Then as Blake started to get older, he began experiencing more and more issues. Behavioral, developmental, and educational. Jon and I were worried about what his future was going to look like. And we honestly still are. But I want to just give you a little insight behind the scenes.
Blake today attended his speech therapy for the first time with Barnett. Honestly his therapist is amazing, and so we weren’t concerned. However, she in the last few months has asked us to no longer sit in there because Blake was struggling with our presence. So as I drove Blake to therapy today, I was worried about how it was going to go because I can’t leave Barnett alone. We all compromised and I left the room but sat right outside the door watching their session on a camera. I knew if I needed to do anything at any point I could simply open the door and step in. But I never had to. Blake told Barnett to ‘sit’ and ‘down’ and Barnett essentially slept the entire session. Blake was SO proud when it was done. ‘I able to do Barnett whole time!’ Independence.
Additionally, everywhere we go now Blake says to anyone that stops us, ‘this is my service dog! He is a boy. His name is Barnett.’
Those sentences are truly amazing for a kid who was essentially not speaking a year and a half ago. He was talking in two to three word phrases. He would never ever talk to someone in public because he was afraid they couldn’t understand him. But now he’s excitedly walking up to strangers and introducing himself.
Blake also has been melting down multiple times a day for numerous reasons. Either we can’t understand him, he is unhappy about something we did or simply because his brain is just totally overloaded. And now Blake has the ability to say ‘I need Barnett.’ And so we place Barnett over and Blake is able to calm himself down within a matter of minutes. Previously it could be two hours long of him crying and refusing to do anything. And now we’re stopping the issue in a matter of minutes. MINUTES.
So while Barnett may have been for my benefit at first, he is 100% for Blake’s benefit now. He is Blakes independence and chance at being a ‘normal’ kid.
The added benefit is that I just now get to sleep at night, too.
So while I know I have thanked and thanked everyone until your blue in the face, I just want everyone to truly see what a daily difference he is making for Blake and our family. I never could have expected the bond between a boy and a dog to come so naturally so quickly but it has.
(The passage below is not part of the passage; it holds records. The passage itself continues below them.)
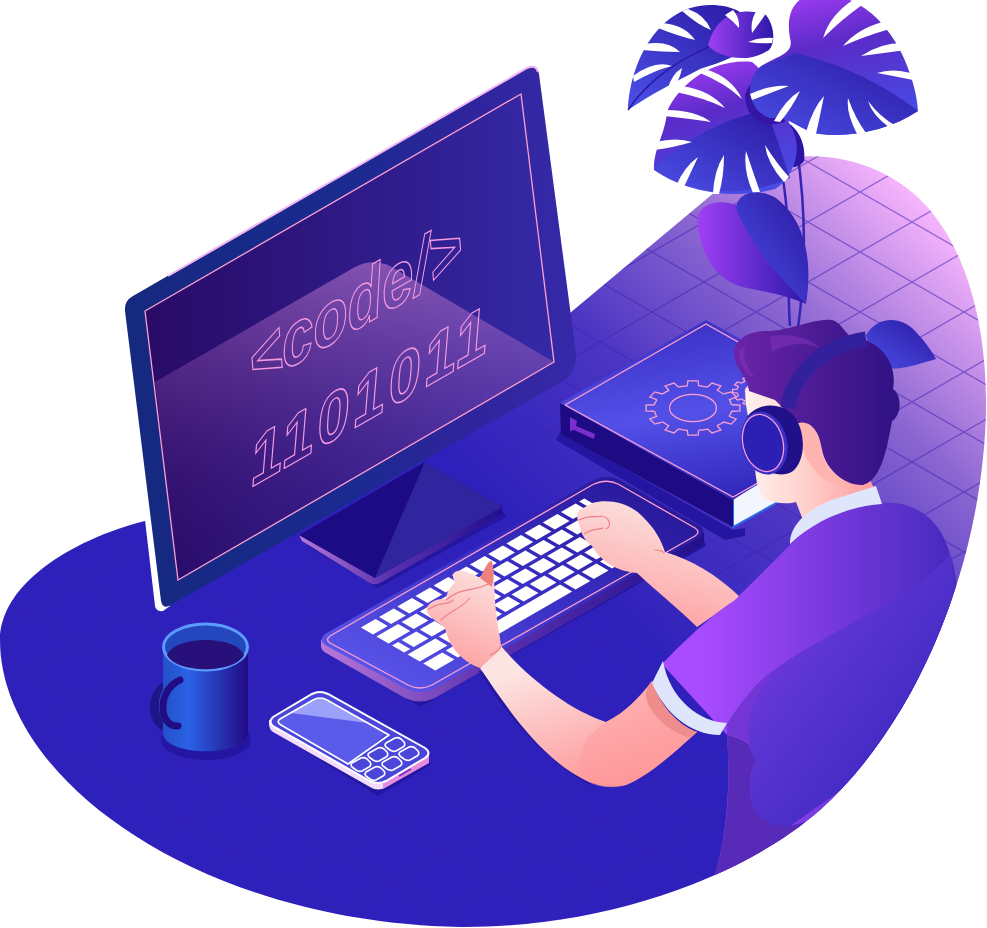
<!DOCTYPE html>
<html lang="en">
<head>
<meta charset="utf-8">
<title>Programmer at a desk</title>
<style>
:root{--desk:#2e21bb;--navy:#1e0a82;--shade:#2416a0;--pink:#ff9fd0;--blue:#4f4be6;--violet:#a44bff;--white:#fff;--cloth:#dfe6fb}
html,body{margin:0;background:var(--white);overflow:hidden}
svg{display:block;width:987px;height:928px}
.outline{fill:none;stroke:var(--pink);stroke-width:1.3;vector-effect:non-scaling-stroke}
.lettering{font-family:"Liberation Sans",Arial,sans-serif;font-weight:700;font-style:italic;fill:none;stroke:#f59ae0;stroke-width:1.4}
.slits{fill:var(--white)}
.vein{fill:none;stroke:#2a1aa5;stroke-width:1.5}
.shadow{fill:var(--shade)}
.keys{stroke:var(--white);stroke-width:14;fill:none}
.crease{fill:none;stroke:#ef8088;stroke-width:1.2;stroke-linecap:round}
.phone-line{fill:none;stroke:var(--white);stroke-width:1.6;stroke-linejoin:round}
</style>
</head>
<body>
<svg viewBox="0 0 987 928" role="img" aria-label="Programmer with headphones typing at a desk">
<defs>
<linearGradient id="deskFill" gradientUnits="userSpaceOnUse" x1="560" y1="560" x2="920" y2="190"><stop stop-color="#2e21bb"/><stop offset=".35" stop-color="#4b34c3"/><stop offset=".65" stop-color="#8b66d1"/><stop offset="1" stop-color="#fcb8ff"/></linearGradient>
<linearGradient id="frameFill"><stop stop-color="#15297f"/><stop offset=".5" stop-color="#1a2a90"/><stop offset=".75" stop-color="#2f249c"/><stop offset="1" stop-color="#3629a8"/></linearGradient>
<linearGradient id="screenFill"><stop stop-color="#290a66"/><stop offset="1" stop-color="#3429a6"/></linearGradient>
<linearGradient id="glare" x1=".5" y1="0" x2=".4" y2="1"><stop stop-color="#c57fd0" stop-opacity=".55"/><stop offset=".75" stop-color="#7a3aa0" stop-opacity=".12"/><stop offset="1" stop-color="#7a3aa0" stop-opacity="0"/></linearGradient>
<linearGradient id="edgePink"><stop stop-color="#b878d8"/><stop offset=".45" stop-color="#5a30b0"/><stop offset="1" stop-color="#220f8c"/></linearGradient>
<linearGradient id="boardFill" x1="0" y1="1" x2="1" y2="0"><stop stop-color="#625df2"/><stop offset=".5" stop-color="#3a30c6"/><stop offset="1" stop-color="#24128e"/></linearGradient>
<linearGradient id="bookFill" x1=".3" y1="0" x2=".6" y2="1"><stop stop-color="#3a2fc4"/><stop offset=".5" stop-color="#5350e8"/><stop offset="1" stop-color="#3024b8"/></linearGradient>
<linearGradient id="mugFill"><stop stop-color="#2450c8"/><stop offset=".3" stop-color="#2b62e6"/><stop offset="1" stop-color="#220a84"/></linearGradient>
<linearGradient id="leafBlue" x1="0" y1="1" x2="1" y2="0"><stop stop-color="#4b50e8"/><stop offset="1" stop-color="#2a17a0"/></linearGradient>
<linearGradient id="leafPurple" x1=".2" y1="0" x2=".5" y2="1"><stop stop-color="#a43cf5"/><stop offset=".4" stop-color="#5b2bc8"/><stop offset="1" stop-color="#474be4"/></linearGradient>
<linearGradient id="leafViolet"><stop stop-color="#a040f5"/><stop offset="1" stop-color="#2c18aa"/></linearGradient>
<linearGradient id="skinArm" gradientUnits="userSpaceOnUse" x1="560" y1="660" x2="600" y2="790"><stop stop-color="#fce4e2"/><stop offset="1" stop-color="#ff9396"/></linearGradient>
<linearGradient id="skinHand" x1=".6" y1="0" x2=".3" y2="1"><stop stop-color="#fbe3e1"/><stop offset="1" stop-color="#ff9ea0"/></linearGradient>
<linearGradient id="skinFace"><stop stop-color="#fff1ee"/><stop offset=".45" stop-color="#ffd2cd"/><stop offset="1" stop-color="#ff9a9c"/></linearGradient>
<linearGradient id="shirtFill" gradientUnits="userSpaceOnUse" x1="700" y1="640" x2="940" y2="640"><stop stop-color="#a94bff"/><stop offset=".5" stop-color="#7c3ae0"/><stop offset="1" stop-color="#4a2bc0"/></linearGradient>
<linearGradient id="shirtBack" gradientUnits="userSpaceOnUse" x1="760" y1="640" x2="920" y2="760"><stop stop-color="#7436da"/><stop offset=".3" stop-color="#5c35d2"/><stop offset="1" stop-color="#3c28bf"/></linearGradient>
<linearGradient id="hairFill"><stop stop-color="#6a24a8"/><stop offset=".5" stop-color="#4b1b94"/><stop offset="1" stop-color="#2f1284"/></linearGradient>
<pattern id="tiles" width="104" height="60" patternUnits="userSpaceOnUse" patternTransform="translate(28 12)"><path d="M0 0L104 60M0 60L104 0" stroke="#3a1fb0" stroke-width="1.4"/></pattern>
<path id="deskShape" d="M0 640C0 585 70 540 145 521L400 400 570 313 703 202C725 184 748 165 775 160C835 147 895 168 930 210C973 262 987 340 986 410C983 560 920 720 820 810C740 880 600 928 460 927C200 922 0 780 0 640Z"/>
<clipPath id="deskClip"><use href="#deskShape"/></clipPath>
<clipPath id="bookClip"><path d="M560 404L706 320 870 410 733 500Z"/></clipPath>
<path id="tooth" class="outline" d="M-5.5-38L-5-46H5L5.5-38A38 38 0 0 1 14.2-35.2"/>
<g id="toothTrio"><use href="#tooth"/><use href="#tooth" transform="rotate(30)"/><use href="#tooth" transform="rotate(60)"/></g>
<g id="gear"><use href="#toothTrio"/><use href="#toothTrio" transform="rotate(90)"/><use href="#toothTrio" transform="rotate(180)"/><use href="#toothTrio" transform="rotate(270)"/><circle class="outline" r="23"/></g>
</defs>

<g id="desk"><use href="#deskShape" fill="url(#deskFill)"/><use href="#deskShape" fill="url(#tiles)" opacity=".5"/></g>

<g id="plant">
<path d="M780 165C792 215 786 270 790 326M797 150C806 210 806 270 798 328" fill="none" stroke="#3525b4" stroke-width="2.5"/>
<path d="M628 110C630 60 660 5 710 5C735 5 752 14 757 40C742 55 722 62 700 69C675 82 650 95 628 110Z" fill="url(#leafBlue)"/>
<path d="M628 110Q665 55 757 30" class="vein"/>
<path class="slits" d="M633 76Q655 60 672 66Q655 70 634 82ZM645 44Q668 40 680 52Q662 52 642 50ZM662 23Q685 25 695 40Q678 36 658 28ZM688 9Q705 15 711 30Q698 25 682 11ZM668 88Q672 74 682 68Q680 78 676 84Z"/>
<path d="M708 45C718 8 748 8 766 15C774 25 776 42 769 50C745 66 715 55 708 45Z" fill="url(#leafViolet)"/>
<path class="slits" d="M757 10Q750 20 752 33Q760 22 765 15ZM773 38Q760 37 748 42Q760 44 772 43ZM733 10Q740 18 739 28Q732 20 725 15Z"/>
<path d="M766 122C790 112 807 138 804 161C795 174 775 164 765 150Z" fill="#2d15a4"/>
<path d="M654 170C653 150 665 135 667 112C678 85 712 58 752 62C772 78 780 102 790 125C805 148 793 178 775 189C740 199 690 195 654 170Z" fill="url(#leafPurple)"/>
<path d="M654 168Q705 122 767 110L790 178C740 199 690 195 654 168Z" fill="url(#leafBlue)"/>
<path d="M745 95C752 75 770 62 778 80L785 122C765 128 746 122 745 95Z" fill="#3516a4"/>
<path class="slits" d="M655 142Q677 137 692 142Q676 147 654 150ZM666 110Q695 110 711 122Q692 119 664 116ZM682 86Q710 90 725 108Q705 98 676 92ZM708 70Q732 78 742 99Q725 83 700 73ZM676 186Q684 167 698 157Q691 172 683 189ZM713 194Q714 170 724 155Q724 176 719 194ZM753 193Q743 170 746 151Q753 172 760 192ZM784 182Q767 163 765 145Q777 164 789 177Z"/>
<path d="M790 38C784 5 802-10 830-6C862 0 884 20 900 50C912 74 917 95 918 111C890 130 850 138 820 134C800 131 790 115 770 118C748 110 744 82 760 67C775 56 795 55 790 38Z" fill="url(#leafPurple)"/>
<path d="M796 53Q865 70 918 111C890 130 850 138 820 134C800 131 790 115 770 118C748 110 744 82 760 67Z" fill="url(#leafBlue)"/>
<path class="slits" d="M853 0Q830 15 823 38Q841 20 862 5ZM886 21Q858 28 843 46Q865 36 890 29ZM903 43Q880 43 861 56Q884 53 906 50ZM911 73Q892 68 877 73Q894 76 913 80ZM750 94Q772 84 789 86Q770 93 752 100ZM774 121Q786 99 800 91Q792 108 780 122ZM806 132Q813 108 824 96Q820 116 816 134ZM857 134Q846 113 848 98Q855 118 866 133ZM890 128Q872 115 868 101Q880 117 896 126Z"/>
<path d="M736 205C716 198 698 205 697 222C701 252 712 278 742 287C766 292 786 295 806 304Z" fill="url(#leafViolet)"/>
<path d="M736 208C738 191 759 188 776 198C805 220 813 260 806 304C782 280 750 245 736 208Z" fill="url(#leafBlue)"/>
<path d="M866 335C878 315 902 316 916 332C926 343 931 350 936 359C912 366 888 375 872 362Z" fill="url(#leafBlue)"/>
</g>

<g id="monitor">
<path class="shadow" d="M306 545L378 588 506 517 500 505Z"/>
<path d="M299 535L375 570 502 505V514L380 583Q374 586 368 582L302 541Z" fill="url(#edgePink)"/>
<path d="M299 535L425 462 502 507 375 578Z" fill="#2a1c9e"/>
<path d="M299 535L425 462 375 578Z" fill="#1d0b86"/>
<path d="M425 462L502 507 375 578Z" fill="#31249f"/>
<path d="M145 520L127 330 140 300 170 606 163 611Q156 612 155 606Z" fill="var(--white)"/>
<path d="M125 311Q124 301 133 296L527 68Q537 63 539 74L576 354Q577 372 563 381L171 605Q163 610 161 601Z" fill="url(#frameFill)"/>
<path d="M168 276L527 68Q536 64 538 72" fill="none" stroke="#f5b5f5" stroke-width="2"/>
<path d="M145 311L521 94 554 362 178 580Z" fill="url(#screenFill)"/>
<path d="M155 382L355 267Q372 258 390 266L554 362 178 580Z" fill="url(#glare)"/>
<path class="outline" d="M145 311L521 94 554 362 178 580Z"/>
<text class="lettering" font-size="74" textLength="244" lengthAdjust="spacingAndGlyphs" transform="matrix(.87 -.5 .08 1 251 390)">&lt;code/&gt;</text>
<text class="lettering" font-size="66" textLength="272" transform="matrix(.87 -.5 .08 1 252 487)">1101011</text>
</g>

<g id="book">
<path class="shadow" d="M560 432L733 530 745 528V536L725 540 556 440Z"/>
<path d="M733 498L850 430V462L733 527Z" fill="#f4f6ff" stroke="#2a6be8" stroke-width="2"/>
<path d="M560 403L733 500V527L561 434Z" fill="var(--navy)"/>
<path d="M560 403L706 320 870 410 733 500Z" fill="url(#bookFill)"/>
<path class="outline" d="M565 405L706 324 860 410M565 405L733 497 770 476"/>
<g clip-path="url(#bookClip)"><use href="#gear" transform="translate(693 408) scale(1.02 .59)"/><use href="#gear" transform="translate(758 391) scale(.55 .33)"/></g>
<path d="M570 417L577 421 576 426 595 434 594 439 574 430 570 431Z" fill="#7a2fd0"/>
</g>

<g id="keyboard">
<path class="shadow" d="M325 648L420 707 706 546 700 530Z"/>
<path d="M321 640L590 483 704 533V541Q704 544 700 547L435 698Q420 705 405 698L326 653Q321 650 321 646Z" fill="url(#edgePink)"/>
<path d="M325 634L590 482Q606 473 620 480L700 526Q707 532 700 537L435 688Q420 696 405 688L325 645Q318 640 325 634Z" fill="url(#boardFill)"/>
<path class="outline" d="M330 636L592 485Q606 478 618 484L695 528Q701 532 695 536L432 685Q420 691 408 685L330 643Q325 640 330 636Z"/>
<g class="keys" transform="matrix(.866 -.5 .866 .5 360 627)">
<path d="M0 8H258" stroke-dasharray="17 4"/><path d="M0 26H258" stroke-dasharray="25 4 17 4 17 4 17 4 17 4 17 4 17 4 17 4 17 4 17 4 17 4"/><path d="M0 44H258" stroke-dasharray="17 4" stroke-dashoffset="10"/><path d="M0 62H258" stroke-dasharray="32 4 17 4 17 4 17 4 17 4 17 4 17 4 17 4 17 4 17 4 17 4"/><path d="M0 80H258" stroke-dasharray="22 4 17 4 17 4 90 4 17 4 17 4 17 4 17 4"/>
</g>
</g>

<g id="mug">
<ellipse class="shadow" cx="206" cy="740" rx="45" ry="20"/>
<path d="M176 683C148 684 148 732 176 727" fill="none" stroke="#1d1688" stroke-width="10"/>
<path d="M180 680C155 686 156 726 178 728" fill="none" stroke="#2a55d2" stroke-width="5"/>
<path d="M163 646V734C166 757 245 757 248 734V646Z" fill="url(#mugFill)"/>
<path d="M180 680C157 690 158 727 178 726" fill="none" stroke="#200d84" stroke-width="7" stroke-linecap="round"/>
<ellipse cx="205.500" cy="647" rx="42" ry="23" fill="#2348bd" stroke="#5d9bff" stroke-width="3"/>
<path d="M167 655C175 635 236 635 244 655C235 674 176 674 167 655Z" fill="#28107a"/>
</g>

<g id="phone">
<path class="shadow" d="M268 728L378 796 432 764 420 750Z"/>
<path d="M269 720L429 752V762L386 787Q378 792 370 787L273 732Q269 729 269 724Z" fill="#f3dcfb"/>
<path d="M383 782L429 756V763L383 789Z" fill="#e48be0"/>
<path d="M273 717L312 694Q320 690 328 694L425 748Q432 753 425 758L386 781Q378 785 370 781L273 726Q268 722 273 717Z" fill="#4b46da" stroke="#fff" stroke-width="2"/>
<path d="M280 719L313 700Q320 696 327 700L386 733 350 765 281 725Q276 722 280 719Z" fill="#5b5bea"/>
<path d="M291 713L313 700Q320 696 327 700L368 723Z" fill="#9ba0fa"/>
<path class="phone-line" d="M280 719L313 700Q320 696 327 700L389 735 348 764 281 725Q276 722 280 719Z"/>
<g class="phone-line"><path id="phoneButton" d="M352 763L361 758Q364 757 367 759L370 762Q372 765 369 767L362 771Q359 772 356 770L352 767Q350 765 352 763Z"/><use href="#phoneButton" x="17" y="-10"/><use href="#phoneButton" x="34" y="-20"/><use href="#phoneButton" x="14" y="9"/><use href="#phoneButton" x="31" y="-1"/><use href="#phoneButton" x="48" y="-11"/></g>
<path d="M399 776L411 769" stroke="#7a35c0" stroke-width="2"/>
</g>

<g id="far-arm">
<path d="M577 517C576 508 586 508 592 503C612 498 632 505 643 517C656 530 661 540 665 552C692 560 716 574 740 597L697 627C680 610 655 590 637 573C615 571 600 560 592 546C583 540 580 530 577 517Z" fill="url(#skinHand)"/>
<path class="crease" d="M579 520C590 514 596 518 601 516C610 517 612 526 606 529M584 534C592 528 598 530 603 528M655 550Q662 550 664 553"/>
</g>

<g id="person" clip-path="url(#deskClip)">
<path d="M746 388C743 402 750 420 752 440C757 462 752 485 765 499C775 504 790 504 796 502L803 520 875 490 850 440 800 380Z" fill="url(#skinFace)"/>
<path d="M790 545C812 520 848 505 882 503C912 500 938 517 948 548C960 580 958 600 950 625C930 690 890 760 830 815C790 840 750 865 714 878C726 840 731 790 727 735L662 664C690 635 716 612 735 600C755 580 775 560 790 545Z" fill="url(#shirtFill)"/>
<path d="M727 735C742 738 755 745 756 760C742 790 752 828 790 826L830 815C790 845 750 867 714 878C727 835 731 790 727 735Z" fill="#572ab8"/>
<path d="M777 668C745 698 740 740 756 760C742 790 752 830 790 826L870 770C930 690 965 610 950 555C910 600 830 630 777 668Z" fill="url(#shirtBack)"/>
<path d="M777 668C760 678 742 700 727 724V735Q740 736 750 745C744 720 755 690 777 668Z" fill="#7335d4"/>
<path d="M790 544C789 528 805 508 838 498L876 486 882 504C850 506 815 520 790 544Z" fill="var(--cloth)"/>
</g>

<g id="near-arm">
<path d="M478 670C510 720 550 765 592 786L565 755 500 680Z" class="shadow"/>
<path d="M500 645C530 680 570 710 606 722C626 712 640 697 652 681C658 710 680 728 697 732C675 752 650 775 626 785C602 790 585 782 565 768C530 742 505 705 480 668Z" fill="url(#skinArm)"/>
<path d="M606 722C585 735 575 752 582 778C596 788 612 789 626 785C650 775 675 752 697 732C678 728 658 708 652 681C640 697 626 712 606 722Z" fill="#ff9d9e" opacity=".55"/>
<path d="M652 681C642 692 646 703 655 715C666 728 680 735 690 738L697 732C676 724 660 704 652 681Z" fill="#ee8d8b"/>
<path d="M427 612C425 604 435 598 446 599C447 590 452 586 455 582C448 570 460 566 480 578C485 570 487 561 492 561C495 580 494 600 497 620C500 640 502 645 500 650L480 668C464 662 450 650 445 628C438 622 430 618 427 612Z" fill="url(#skinHand)"/>
<path d="M480 578C485 570 487 561 492 561Q495 575 492 587Z" fill="#f0807f"/>
<path class="crease" d="M429 609C442 600 448 606 453 600M446 600C462 586 476 592 490 583M441 620C448 612 462 608 470 598M490 655Q498 652 501 646"/>
<path d="M663 661L652 683C664 712 690 735 720 735L727 723C700 722 670 700 663 661Z" fill="var(--cloth)"/>
</g>

<g id="head">
<path d="M734 352C735 336 755 330 770 331C792 330 815 318 832 320C840 322 843 330 850 336C880 340 898 362 893 389C902 395 902 415 892 421C886 455 880 480 863 485C845 486 826 470 822 450C819 430 808 422 798 423L775 400 749 391C748 375 734 370 734 352Z" fill="url(#hairFill)"/>
<path d="M739 350C738 365 750 380 754 376C745 365 742 355 746 345M770 336C795 332 812 340 820 348C800 340 785 345 772 352Z" fill="#8534bd" opacity=".5"/>
<path d="M797 424C806 419 819 427 821 447C825 470 837 480 850 485Q838 488 826 480C812 470 805 460 801 442Z" fill="#ffb4b1"/>
<path d="M788 408C792 374 825 345 866 339" fill="none" stroke="#33209c" stroke-width="15"/>
<path d="M747 417C758 402 782 402 794 416C806 432 806 460 793 471C782 478 772 473 764 470Z" fill="#20118a"/>
<ellipse cx="764" cy="443" rx="23" ry="32" transform="rotate(-14 764 443)" fill="#3a30c4"/>
<ellipse cx="763" cy="443" rx="20" ry="29" transform="rotate(-14 763 443)" fill="#2c20b4" stroke="#f59ae0" stroke-width="1.3"/>
</g>
</svg>
</body>
</html>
Barnett in the movie Nashville (that he’s named after) is known for caring about everyone’s health and well being. So how absolutely fitting that he is now taking care of Blake’s health and well being. A miracle worker with 4 legs.
….also, since I get asked this every time we go out he is absolutely worth every single penny of those $17,000. Promise.”
Written by the mother of Blake and Barnett
A service dog team since August 2022